Action item: Go through the listing and retype each line exactly.

↓

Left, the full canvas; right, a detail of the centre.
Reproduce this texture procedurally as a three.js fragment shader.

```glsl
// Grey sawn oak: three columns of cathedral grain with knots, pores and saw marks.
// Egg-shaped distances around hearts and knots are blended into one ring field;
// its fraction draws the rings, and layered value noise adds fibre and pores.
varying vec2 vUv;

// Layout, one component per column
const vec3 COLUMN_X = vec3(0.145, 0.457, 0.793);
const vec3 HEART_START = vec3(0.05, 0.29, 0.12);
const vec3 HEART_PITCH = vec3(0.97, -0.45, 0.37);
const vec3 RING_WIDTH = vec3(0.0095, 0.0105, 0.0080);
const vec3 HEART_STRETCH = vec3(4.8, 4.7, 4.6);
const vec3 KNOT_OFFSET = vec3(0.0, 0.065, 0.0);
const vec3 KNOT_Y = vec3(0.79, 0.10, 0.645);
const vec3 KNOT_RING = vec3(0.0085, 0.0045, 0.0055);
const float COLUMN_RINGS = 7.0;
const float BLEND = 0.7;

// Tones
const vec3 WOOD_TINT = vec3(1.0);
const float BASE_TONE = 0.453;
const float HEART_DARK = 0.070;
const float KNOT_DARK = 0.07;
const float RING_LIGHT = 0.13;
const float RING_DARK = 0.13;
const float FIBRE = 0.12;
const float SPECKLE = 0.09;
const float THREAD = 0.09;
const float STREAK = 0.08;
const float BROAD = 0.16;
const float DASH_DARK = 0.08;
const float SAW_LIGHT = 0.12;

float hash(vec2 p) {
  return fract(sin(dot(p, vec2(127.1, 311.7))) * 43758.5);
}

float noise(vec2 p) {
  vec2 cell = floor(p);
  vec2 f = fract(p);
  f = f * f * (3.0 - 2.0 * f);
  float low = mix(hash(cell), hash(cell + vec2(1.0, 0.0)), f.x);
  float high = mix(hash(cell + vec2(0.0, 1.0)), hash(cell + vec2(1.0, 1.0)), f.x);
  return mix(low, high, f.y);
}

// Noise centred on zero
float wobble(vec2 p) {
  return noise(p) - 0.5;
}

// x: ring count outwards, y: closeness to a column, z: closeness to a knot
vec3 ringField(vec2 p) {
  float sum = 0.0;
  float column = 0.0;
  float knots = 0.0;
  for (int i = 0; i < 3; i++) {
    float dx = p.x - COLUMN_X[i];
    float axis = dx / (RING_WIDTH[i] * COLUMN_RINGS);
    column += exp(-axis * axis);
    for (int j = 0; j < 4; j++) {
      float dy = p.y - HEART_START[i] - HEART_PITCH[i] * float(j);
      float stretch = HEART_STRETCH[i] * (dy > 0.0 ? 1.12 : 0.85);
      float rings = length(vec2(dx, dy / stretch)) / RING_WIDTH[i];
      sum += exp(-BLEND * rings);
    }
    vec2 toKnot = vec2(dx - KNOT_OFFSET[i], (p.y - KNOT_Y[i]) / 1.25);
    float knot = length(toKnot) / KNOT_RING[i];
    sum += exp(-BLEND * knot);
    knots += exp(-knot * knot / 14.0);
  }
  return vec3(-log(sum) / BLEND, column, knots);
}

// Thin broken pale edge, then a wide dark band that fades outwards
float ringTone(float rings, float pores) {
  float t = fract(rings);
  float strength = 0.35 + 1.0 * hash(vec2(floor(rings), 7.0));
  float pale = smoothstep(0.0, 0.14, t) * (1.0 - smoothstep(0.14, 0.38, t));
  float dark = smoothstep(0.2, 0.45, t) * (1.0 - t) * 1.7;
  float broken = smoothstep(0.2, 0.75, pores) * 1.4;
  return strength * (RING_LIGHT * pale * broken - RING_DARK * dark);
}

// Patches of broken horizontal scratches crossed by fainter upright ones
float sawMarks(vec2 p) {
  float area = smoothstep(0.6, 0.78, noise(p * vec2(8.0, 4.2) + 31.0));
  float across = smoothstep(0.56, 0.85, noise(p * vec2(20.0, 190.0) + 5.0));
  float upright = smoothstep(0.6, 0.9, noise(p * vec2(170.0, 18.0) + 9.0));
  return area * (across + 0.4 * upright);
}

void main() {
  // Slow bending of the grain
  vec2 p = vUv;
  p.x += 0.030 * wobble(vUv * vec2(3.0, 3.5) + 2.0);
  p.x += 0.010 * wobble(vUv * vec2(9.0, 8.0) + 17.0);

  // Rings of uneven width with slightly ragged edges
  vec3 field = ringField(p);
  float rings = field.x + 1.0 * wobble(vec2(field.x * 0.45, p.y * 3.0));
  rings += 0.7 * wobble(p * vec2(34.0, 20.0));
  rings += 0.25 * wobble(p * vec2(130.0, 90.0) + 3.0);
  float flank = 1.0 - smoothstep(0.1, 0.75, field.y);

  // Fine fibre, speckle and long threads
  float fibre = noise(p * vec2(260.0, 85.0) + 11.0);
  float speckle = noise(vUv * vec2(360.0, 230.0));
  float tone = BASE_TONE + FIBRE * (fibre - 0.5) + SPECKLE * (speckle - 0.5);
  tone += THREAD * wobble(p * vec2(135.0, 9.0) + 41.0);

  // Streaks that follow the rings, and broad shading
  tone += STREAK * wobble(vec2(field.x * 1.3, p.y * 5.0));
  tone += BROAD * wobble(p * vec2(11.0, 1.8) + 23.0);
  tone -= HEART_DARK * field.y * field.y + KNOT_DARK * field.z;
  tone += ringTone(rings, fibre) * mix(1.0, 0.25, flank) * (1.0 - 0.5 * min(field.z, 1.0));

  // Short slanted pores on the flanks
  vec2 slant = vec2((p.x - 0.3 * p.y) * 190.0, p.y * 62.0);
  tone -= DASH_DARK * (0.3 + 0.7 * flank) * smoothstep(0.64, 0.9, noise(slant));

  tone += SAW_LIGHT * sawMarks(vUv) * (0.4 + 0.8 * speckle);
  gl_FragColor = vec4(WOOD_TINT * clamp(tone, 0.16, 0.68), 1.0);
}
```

↑

Expected answer:
Left, the full canvas; right, a detail of the centre.
Reproduce this texture procedurally as a three.js fragment shader.

```glsl
// Grey sawn oak: three columns of cathedral grain with knots, pores and saw marks.
// Egg-shaped distances around hearts and knots are blended into one ring field;
// its fraction draws the rings, and layered value noise adds fibre and pores.
varying vec2 vUv;

// Layout, one component per column
const vec3 COLUMN_X = vec3(0.145, 0.457, 0.793);
const vec3 HEART_START = vec3(0.05, 0.29, 0.12);
const vec3 HEART_PITCH = vec3(0.97, -0.45, 0.37);
const vec3 RING_WIDTH = vec3(0.0095, 0.0105, 0.0080);
const vec3 HEART_STRETCH = vec3(4.8, 4.7, 4.6);
const vec3 KNOT_OFFSET = vec3(0.0, 0.065, 0.0);
const vec3 KNOT_Y = vec3(0.79, 0.10, 0.645);
const vec3 KNOT_RING = vec3(0.0085, 0.0045, 0.0055);
const float COLUMN_RINGS = 7.0;
const float BLEND = 0.7;

// Tones
const vec3 WOOD_TINT = vec3(1.0);
const float BASE_TONE = 0.453;
const float HEART_DARK = 0.070;
const float KNOT_DARK = 0.07;
const float RING_LIGHT = 0.13;
const float RING_DARK = 0.13;
const float FIBRE = 0.12;
const float SPECKLE = 0.09;
const float THREAD = 0.09;
const float STREAK = 0.08;
const float BROAD = 0.16;
const float DASH_DARK = 0.08;
const float SAW_LIGHT = 0.12;

float hash(vec2 p) {
  return fract(sin(dot(p, vec2(127.1, 311.7))) * 43758.5);
}

float noise(vec2 p) {
  vec2 cell = floor(p);
  vec2 f = fract(p);
  f = f * f * (3.0 - 2.0 * f);
  float low = mix(hash(cell), hash(cell + vec2(1.0, 0.0)), f.x);
  float high = mix(hash(cell + vec2(0.0, 1.0)), hash(cell + vec2(1.0, 1.0)), f.x);
  return mix(low, high, f.y);
}

// Noise centred on zero
float wobble(vec2 p) {
  return noise(p) - 0.5;
}

// x: ring count outwards, y: closeness to a column, z: closeness to a knot
vec3 ringField(vec2 p) {
  float sum = 0.0;
  float column = 0.0;
  float knots = 0.0;
  for (int i = 0; i < 3; i++) {
    float dx = p.x - COLUMN_X[i];
    float axis = dx / (RING_WIDTH[i] * COLUMN_RINGS);
    column += exp(-axis * axis);
    for (int j = 0; j < 4; j++) {
      float dy = p.y - HEART_START[i] - HEART_PITCH[i] * float(j);
      float stretch = HEART_STRETCH[i] * (dy > 0.0 ? 1.12 : 0.85);
      float rings = length(vec2(dx, dy / stretch)) / RING_WIDTH[i];
      sum += exp(-BLEND * rings);
    }
    vec2 toKnot = vec2(dx - KNOT_OFFSET[i], (p.y - KNOT_Y[i]) / 1.25);
    float knot = length(toKnot) / KNOT_RING[i];
    sum += exp(-BLEND * knot);
    knots += exp(-knot * knot / 14.0);
  }
  return vec3(-log(sum) / BLEND, column, knots);
}

// Thin broken pale edge, then a wide dark band that fades outwards
float ringTone(float rings, float pores) {
  float t = fract(rings);
  float strength = 0.35 + 1.0 * hash(vec2(floor(rings), 7.0));
  float pale = smoothstep(0.0, 0.14, t) * (1.0 - smoothstep(0.14, 0.38, t));
  float dark = smoothstep(0.2, 0.45, t) * (1.0 - t) * 1.7;
  float broken = smoothstep(0.2, 0.75, pores) * 1.4;
  return strength * (RING_LIGHT * pale * broken - RING_DARK * dark);
}

// Patches of broken horizontal scratches crossed by fainter upright ones
float sawMarks(vec2 p) {
  float area = smoothstep(0.6, 0.78, noise(p * vec2(8.0, 4.2) + 31.0));
  float across = smoothstep(0.56, 0.85, noise(p * vec2(20.0, 190.0) + 5.0));
  float upright = smoothstep(0.6, 0.9, noise(p * vec2(170.0, 18.0) + 9.0));
  return area * (across + 0.4 * upright);
}

void main() {
  // Slow bending of the grain
  vec2 p = vUv;
  p.x += 0.030 * wobble(vUv * vec2(3.0, 3.5) + 2.0);
  p.x += 0.010 * wobble(vUv * vec2(9.0, 8.0) + 17.0);

  // Rings of uneven width with slightly ragged edges
  vec3 field = ringField(p);
  float rings = field.x + 1.0 * wobble(vec2(field.x * 0.45, p.y * 3.0));
  rings += 0.7 * wobble(p * vec2(34.0, 20.0));
  rings += 0.25 * wobble(p * vec2(130.0, 90.0) + 3.0);
  float flank = 1.0 - smoothstep(0.1, 0.75, field.y);

  // Fine fibre, speckle and long threads
  float fibre = noise(p * vec2(260.0, 85.0) + 11.0);
  float speckle = noise(vUv * vec2(360.0, 230.0));
  float tone = BASE_TONE + FIBRE * (fibre - 0.5) + SPECKLE * (speckle - 0.5);
  tone += THREAD * wobble(p * vec2(135.0, 9.0) + 41.0);

  // Streaks that follow the rings, and broad shading
  tone += STREAK * wobble(vec2(field.x * 1.3, p.y * 5.0));
  tone += BROAD * wobble(p * vec2(11.0, 1.8) + 23.0);
  tone -= HEART_DARK * field.y * field.y + KNOT_DARK * field.z;
  tone += ringTone(rings, fibre) * mix(1.0, 0.25, flank) * (1.0 - 0.5 * min(field.z, 1.0));

  // Short slanted pores on the flanks
  vec2 slant = vec2((p.x - 0.3 * p.y) * 190.0, p.y * 62.0);
  tone -= DASH_DARK * (0.3 + 0.7 * flank) * smoothstep(0.64, 0.9, noise(slant));

  tone += SAW_LIGHT * sawMarks(vUv) * (0.4 + 0.8 * speckle);
  gl_FragColor = vec4(WOOD_TINT * clamp(tone, 0.16, 0.68), 1.0);
}
```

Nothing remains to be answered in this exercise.